> _PROMPT_
Your task is to copy every line of the entries that holds the word "return".

◇ ◇ ◇

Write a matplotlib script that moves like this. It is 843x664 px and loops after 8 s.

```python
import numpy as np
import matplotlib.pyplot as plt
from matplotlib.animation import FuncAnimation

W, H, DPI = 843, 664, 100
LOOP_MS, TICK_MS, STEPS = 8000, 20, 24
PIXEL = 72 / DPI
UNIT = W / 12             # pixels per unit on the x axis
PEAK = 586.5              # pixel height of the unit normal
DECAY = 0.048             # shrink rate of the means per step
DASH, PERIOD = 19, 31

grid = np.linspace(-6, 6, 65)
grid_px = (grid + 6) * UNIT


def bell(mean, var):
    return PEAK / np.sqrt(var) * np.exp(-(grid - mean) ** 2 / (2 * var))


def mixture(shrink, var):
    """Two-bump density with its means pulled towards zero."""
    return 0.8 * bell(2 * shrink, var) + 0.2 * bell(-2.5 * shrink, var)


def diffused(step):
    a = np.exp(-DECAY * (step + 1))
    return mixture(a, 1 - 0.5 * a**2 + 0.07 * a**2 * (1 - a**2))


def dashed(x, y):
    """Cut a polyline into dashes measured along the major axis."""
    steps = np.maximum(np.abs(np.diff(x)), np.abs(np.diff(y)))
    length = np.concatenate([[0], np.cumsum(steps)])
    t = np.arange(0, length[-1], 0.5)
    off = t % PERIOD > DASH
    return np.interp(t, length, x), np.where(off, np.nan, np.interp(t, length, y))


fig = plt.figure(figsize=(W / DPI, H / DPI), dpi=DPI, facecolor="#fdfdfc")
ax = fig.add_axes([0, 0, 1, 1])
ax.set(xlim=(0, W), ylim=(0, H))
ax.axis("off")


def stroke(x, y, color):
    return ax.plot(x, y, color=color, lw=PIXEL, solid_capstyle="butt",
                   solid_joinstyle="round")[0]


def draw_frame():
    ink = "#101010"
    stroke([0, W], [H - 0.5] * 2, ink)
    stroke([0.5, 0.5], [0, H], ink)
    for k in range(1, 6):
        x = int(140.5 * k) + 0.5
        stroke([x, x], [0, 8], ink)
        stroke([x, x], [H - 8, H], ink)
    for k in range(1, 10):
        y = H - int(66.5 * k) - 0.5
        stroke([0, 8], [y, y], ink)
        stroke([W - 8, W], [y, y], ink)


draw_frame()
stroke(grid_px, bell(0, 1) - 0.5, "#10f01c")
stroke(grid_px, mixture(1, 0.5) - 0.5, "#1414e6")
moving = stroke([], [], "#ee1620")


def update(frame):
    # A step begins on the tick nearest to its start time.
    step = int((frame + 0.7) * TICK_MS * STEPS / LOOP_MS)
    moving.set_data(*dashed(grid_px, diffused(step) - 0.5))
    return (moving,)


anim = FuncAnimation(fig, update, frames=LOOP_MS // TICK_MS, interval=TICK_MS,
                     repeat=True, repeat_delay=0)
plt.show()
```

◇ ◇ ◇

> _OUTPUT OF THE TASK_
    return PEAK / np.sqrt(var) * np.exp(-(grid - mean) ** 2 / (2 * var))
    return 0.8 * bell(2 * shrink, var) + 0.2 * bell(-2.5 * shrink, var)
    return mixture(a, 1 - 0.5 * a**2 + 0.07 * a**2 * (1 - a**2))
    return np.interp(t, length, x), np.where(off, np.nan, np.interp(t, length, y))
    return ax.plot(x, y, color=color, lw=PIXEL, solid_capstyle="butt",
    return (moving,)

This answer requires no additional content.